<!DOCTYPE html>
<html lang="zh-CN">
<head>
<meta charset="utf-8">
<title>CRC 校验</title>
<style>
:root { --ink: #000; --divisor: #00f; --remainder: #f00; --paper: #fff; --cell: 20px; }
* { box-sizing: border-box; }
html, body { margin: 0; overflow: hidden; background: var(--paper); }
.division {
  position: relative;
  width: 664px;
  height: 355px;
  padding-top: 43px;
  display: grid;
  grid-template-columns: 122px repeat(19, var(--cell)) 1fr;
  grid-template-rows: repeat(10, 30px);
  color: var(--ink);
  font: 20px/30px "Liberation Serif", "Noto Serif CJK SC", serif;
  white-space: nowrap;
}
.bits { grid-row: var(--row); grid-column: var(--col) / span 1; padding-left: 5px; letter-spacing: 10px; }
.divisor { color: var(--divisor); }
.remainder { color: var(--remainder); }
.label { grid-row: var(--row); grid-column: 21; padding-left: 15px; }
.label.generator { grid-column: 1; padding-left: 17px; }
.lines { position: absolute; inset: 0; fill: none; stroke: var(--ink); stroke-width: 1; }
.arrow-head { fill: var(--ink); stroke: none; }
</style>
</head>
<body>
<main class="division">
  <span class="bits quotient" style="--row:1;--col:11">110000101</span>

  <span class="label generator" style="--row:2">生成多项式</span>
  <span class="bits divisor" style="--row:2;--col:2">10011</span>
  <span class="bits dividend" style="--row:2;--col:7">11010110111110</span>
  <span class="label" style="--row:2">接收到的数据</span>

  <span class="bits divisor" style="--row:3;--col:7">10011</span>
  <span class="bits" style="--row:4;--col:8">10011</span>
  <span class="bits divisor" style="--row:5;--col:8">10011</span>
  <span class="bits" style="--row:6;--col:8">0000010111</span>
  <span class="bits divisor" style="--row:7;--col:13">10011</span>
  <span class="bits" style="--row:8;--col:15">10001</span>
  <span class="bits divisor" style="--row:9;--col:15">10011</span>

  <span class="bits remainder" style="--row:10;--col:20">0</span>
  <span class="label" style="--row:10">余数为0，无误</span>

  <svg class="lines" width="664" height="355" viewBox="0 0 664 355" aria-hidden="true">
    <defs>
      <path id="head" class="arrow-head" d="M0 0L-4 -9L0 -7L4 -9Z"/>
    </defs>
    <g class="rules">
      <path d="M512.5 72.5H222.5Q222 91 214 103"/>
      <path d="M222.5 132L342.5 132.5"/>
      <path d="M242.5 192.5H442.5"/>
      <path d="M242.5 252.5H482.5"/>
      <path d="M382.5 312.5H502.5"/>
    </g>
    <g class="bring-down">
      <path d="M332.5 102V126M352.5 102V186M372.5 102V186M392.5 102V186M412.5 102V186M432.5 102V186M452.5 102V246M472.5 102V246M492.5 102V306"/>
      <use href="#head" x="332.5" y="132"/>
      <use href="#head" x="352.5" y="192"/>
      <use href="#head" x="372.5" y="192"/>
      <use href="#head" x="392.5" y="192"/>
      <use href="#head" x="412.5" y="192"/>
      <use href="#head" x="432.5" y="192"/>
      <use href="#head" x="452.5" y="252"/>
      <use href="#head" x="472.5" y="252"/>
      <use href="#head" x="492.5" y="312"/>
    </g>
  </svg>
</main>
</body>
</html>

..............................

▶ [Your instructions] Find the number of lines in the entries above that hold the string "generator", and write only that number.

▶ [Task answer] 2